_Data for the task:_
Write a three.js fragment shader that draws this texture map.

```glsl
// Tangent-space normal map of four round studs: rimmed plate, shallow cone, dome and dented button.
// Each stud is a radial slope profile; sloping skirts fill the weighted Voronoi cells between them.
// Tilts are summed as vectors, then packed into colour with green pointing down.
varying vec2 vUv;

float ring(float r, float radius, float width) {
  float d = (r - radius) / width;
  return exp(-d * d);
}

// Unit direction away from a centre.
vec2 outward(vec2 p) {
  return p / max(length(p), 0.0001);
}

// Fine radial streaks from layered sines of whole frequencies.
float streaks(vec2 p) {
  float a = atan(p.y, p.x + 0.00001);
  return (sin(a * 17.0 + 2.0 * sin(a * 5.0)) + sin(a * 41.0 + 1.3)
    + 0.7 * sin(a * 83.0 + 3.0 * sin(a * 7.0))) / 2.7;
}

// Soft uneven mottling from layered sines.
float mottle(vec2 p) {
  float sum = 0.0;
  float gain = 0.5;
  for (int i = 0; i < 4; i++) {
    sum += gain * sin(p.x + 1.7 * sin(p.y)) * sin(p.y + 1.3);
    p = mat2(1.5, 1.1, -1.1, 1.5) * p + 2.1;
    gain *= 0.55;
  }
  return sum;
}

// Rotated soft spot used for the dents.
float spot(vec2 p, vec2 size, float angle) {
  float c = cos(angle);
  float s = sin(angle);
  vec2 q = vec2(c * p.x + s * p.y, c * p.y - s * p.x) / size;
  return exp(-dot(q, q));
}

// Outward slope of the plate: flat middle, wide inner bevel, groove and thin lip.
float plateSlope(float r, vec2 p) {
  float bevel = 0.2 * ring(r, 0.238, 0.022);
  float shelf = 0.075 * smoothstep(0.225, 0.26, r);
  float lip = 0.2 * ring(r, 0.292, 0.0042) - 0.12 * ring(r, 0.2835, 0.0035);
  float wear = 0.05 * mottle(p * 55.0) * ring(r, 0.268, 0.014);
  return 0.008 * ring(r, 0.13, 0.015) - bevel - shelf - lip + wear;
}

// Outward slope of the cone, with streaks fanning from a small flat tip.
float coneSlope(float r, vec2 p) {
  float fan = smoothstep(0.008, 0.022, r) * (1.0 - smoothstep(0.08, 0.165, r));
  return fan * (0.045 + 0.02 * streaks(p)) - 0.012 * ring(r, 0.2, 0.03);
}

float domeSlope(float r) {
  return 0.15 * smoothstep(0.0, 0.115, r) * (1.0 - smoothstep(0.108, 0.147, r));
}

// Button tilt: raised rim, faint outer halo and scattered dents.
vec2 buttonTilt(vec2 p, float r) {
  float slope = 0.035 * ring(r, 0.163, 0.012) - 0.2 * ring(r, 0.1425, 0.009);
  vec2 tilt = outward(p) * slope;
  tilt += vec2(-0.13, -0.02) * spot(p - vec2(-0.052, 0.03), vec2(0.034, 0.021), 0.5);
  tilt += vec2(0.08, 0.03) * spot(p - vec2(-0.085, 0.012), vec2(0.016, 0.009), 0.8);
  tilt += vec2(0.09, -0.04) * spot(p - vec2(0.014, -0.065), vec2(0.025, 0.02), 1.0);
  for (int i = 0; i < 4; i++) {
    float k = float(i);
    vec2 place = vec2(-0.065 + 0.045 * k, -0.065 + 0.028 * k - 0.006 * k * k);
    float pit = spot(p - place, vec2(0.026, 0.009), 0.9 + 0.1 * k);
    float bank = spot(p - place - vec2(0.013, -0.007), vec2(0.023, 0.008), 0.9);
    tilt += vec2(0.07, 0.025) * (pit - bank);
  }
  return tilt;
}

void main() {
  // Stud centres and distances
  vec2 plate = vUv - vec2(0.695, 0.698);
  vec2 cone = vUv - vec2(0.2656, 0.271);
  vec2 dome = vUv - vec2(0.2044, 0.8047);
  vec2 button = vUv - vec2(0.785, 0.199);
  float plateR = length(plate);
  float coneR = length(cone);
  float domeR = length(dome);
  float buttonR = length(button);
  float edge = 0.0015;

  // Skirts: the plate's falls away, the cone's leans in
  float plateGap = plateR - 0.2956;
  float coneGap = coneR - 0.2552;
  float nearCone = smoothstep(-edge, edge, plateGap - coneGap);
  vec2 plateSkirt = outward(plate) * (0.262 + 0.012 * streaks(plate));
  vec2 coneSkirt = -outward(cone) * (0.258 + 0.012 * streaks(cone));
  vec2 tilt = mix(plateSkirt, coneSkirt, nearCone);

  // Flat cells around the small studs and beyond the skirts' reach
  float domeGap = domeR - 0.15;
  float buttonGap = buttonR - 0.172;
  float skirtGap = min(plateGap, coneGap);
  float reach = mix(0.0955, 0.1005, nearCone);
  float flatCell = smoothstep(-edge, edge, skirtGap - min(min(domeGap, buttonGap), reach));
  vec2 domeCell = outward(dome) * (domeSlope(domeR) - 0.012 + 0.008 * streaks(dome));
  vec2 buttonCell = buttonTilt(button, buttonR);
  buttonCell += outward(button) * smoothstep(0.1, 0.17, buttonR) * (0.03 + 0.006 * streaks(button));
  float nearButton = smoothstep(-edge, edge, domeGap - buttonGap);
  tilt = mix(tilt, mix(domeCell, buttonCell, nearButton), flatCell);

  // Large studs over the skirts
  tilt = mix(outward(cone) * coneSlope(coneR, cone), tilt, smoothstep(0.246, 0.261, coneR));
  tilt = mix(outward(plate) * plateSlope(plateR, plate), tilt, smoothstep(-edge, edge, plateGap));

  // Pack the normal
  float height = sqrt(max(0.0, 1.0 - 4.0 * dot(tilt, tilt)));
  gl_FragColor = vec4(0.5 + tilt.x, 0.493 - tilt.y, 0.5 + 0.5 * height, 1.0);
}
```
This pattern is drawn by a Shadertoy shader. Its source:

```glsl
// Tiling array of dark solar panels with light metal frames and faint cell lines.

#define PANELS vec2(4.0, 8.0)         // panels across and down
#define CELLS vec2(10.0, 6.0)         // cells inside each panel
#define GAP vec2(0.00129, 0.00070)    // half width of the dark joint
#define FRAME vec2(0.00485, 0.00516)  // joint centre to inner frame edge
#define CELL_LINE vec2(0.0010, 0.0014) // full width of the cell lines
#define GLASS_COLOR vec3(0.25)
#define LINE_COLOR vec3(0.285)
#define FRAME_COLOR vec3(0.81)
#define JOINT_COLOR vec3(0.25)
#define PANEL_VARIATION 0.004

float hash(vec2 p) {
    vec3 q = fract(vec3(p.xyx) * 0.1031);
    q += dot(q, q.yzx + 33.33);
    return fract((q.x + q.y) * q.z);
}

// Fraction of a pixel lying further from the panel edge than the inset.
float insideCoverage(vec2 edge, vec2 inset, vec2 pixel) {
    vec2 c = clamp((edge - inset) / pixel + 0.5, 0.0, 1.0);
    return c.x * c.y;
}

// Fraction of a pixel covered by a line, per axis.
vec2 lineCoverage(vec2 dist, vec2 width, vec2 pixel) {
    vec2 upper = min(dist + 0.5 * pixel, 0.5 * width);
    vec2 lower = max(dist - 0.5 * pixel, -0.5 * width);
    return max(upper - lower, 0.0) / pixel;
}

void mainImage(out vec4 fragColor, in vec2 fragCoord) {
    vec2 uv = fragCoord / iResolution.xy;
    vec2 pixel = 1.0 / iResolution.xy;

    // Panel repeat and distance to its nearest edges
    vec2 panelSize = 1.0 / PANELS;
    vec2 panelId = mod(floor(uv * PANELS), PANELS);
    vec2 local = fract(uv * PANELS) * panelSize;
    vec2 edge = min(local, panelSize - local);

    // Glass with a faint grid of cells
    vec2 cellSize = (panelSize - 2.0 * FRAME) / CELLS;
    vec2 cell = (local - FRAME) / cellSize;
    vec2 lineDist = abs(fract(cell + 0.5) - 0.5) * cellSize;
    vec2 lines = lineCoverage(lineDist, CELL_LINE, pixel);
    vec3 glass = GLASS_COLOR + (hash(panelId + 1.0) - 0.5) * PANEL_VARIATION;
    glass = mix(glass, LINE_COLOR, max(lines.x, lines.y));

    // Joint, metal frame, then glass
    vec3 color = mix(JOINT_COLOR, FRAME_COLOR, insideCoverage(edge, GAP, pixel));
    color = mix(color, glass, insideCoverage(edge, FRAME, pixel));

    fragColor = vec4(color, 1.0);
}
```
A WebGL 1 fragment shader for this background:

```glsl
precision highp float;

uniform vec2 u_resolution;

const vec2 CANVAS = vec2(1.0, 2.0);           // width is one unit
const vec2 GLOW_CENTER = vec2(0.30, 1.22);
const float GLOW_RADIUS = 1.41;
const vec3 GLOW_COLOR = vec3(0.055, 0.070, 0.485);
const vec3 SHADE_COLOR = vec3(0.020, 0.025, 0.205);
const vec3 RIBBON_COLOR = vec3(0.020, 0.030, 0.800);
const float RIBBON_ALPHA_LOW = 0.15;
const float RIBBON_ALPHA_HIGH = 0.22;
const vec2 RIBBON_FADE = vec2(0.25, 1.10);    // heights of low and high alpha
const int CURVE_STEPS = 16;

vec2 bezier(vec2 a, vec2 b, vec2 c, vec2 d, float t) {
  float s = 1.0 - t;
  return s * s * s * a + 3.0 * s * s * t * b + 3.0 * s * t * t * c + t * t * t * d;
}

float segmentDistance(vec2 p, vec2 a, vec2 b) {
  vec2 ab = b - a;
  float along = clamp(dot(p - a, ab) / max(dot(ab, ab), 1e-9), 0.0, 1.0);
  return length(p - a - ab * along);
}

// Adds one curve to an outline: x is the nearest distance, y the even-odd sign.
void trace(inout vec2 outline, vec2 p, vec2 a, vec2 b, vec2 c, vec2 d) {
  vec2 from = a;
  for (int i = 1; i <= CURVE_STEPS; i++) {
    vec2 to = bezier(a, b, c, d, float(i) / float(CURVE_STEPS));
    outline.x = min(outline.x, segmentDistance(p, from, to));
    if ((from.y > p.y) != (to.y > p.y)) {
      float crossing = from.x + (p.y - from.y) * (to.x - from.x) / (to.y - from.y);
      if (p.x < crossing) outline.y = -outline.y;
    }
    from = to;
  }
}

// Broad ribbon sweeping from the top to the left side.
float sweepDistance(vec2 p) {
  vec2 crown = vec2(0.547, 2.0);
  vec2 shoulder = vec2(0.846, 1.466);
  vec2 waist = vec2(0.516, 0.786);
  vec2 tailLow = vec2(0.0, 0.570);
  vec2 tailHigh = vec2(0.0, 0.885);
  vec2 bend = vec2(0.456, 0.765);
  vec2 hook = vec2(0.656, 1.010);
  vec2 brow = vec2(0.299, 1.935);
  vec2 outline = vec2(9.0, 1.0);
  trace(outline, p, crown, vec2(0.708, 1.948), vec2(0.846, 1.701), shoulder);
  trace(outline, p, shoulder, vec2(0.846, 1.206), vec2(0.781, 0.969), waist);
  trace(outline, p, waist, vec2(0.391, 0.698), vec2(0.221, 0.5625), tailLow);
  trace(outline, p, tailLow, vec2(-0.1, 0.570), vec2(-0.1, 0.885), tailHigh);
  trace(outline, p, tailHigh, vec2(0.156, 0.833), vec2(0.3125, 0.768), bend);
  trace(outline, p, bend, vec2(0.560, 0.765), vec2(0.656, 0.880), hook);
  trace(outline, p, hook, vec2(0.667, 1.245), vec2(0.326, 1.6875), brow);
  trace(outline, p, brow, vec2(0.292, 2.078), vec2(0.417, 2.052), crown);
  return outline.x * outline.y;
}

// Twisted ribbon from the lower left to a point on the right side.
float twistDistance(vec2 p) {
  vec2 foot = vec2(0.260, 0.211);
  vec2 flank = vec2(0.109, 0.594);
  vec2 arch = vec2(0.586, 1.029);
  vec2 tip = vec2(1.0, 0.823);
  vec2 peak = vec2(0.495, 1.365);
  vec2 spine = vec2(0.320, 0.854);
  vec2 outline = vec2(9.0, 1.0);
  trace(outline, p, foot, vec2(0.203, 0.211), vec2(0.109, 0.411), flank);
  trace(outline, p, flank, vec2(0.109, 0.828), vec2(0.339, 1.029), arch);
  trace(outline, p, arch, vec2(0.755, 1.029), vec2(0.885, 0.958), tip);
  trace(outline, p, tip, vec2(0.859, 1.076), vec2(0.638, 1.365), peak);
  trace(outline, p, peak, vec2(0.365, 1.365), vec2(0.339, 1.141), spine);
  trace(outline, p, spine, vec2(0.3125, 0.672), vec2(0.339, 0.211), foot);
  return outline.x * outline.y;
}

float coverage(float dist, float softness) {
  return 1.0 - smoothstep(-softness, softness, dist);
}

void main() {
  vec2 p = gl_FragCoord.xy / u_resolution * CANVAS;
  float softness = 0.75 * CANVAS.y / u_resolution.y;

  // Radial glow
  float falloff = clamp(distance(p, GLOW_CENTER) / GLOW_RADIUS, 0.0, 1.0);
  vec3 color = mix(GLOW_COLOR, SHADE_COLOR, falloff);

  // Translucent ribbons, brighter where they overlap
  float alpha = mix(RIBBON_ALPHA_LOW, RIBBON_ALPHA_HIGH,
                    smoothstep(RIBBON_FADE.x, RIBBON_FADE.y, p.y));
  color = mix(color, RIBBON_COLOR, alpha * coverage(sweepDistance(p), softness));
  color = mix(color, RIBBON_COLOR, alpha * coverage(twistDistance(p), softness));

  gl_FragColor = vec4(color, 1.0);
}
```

_Activity:_
Which lines of the material above hold the string "length"? Pull them out.

_Exercise result:_
  return p / max(length(p), 0.0001);
  float plateR = length(plate);
  float coneR = length(cone);
  float domeR = length(dome);
  float buttonR = length(button);
  return length(p - a - ab * along);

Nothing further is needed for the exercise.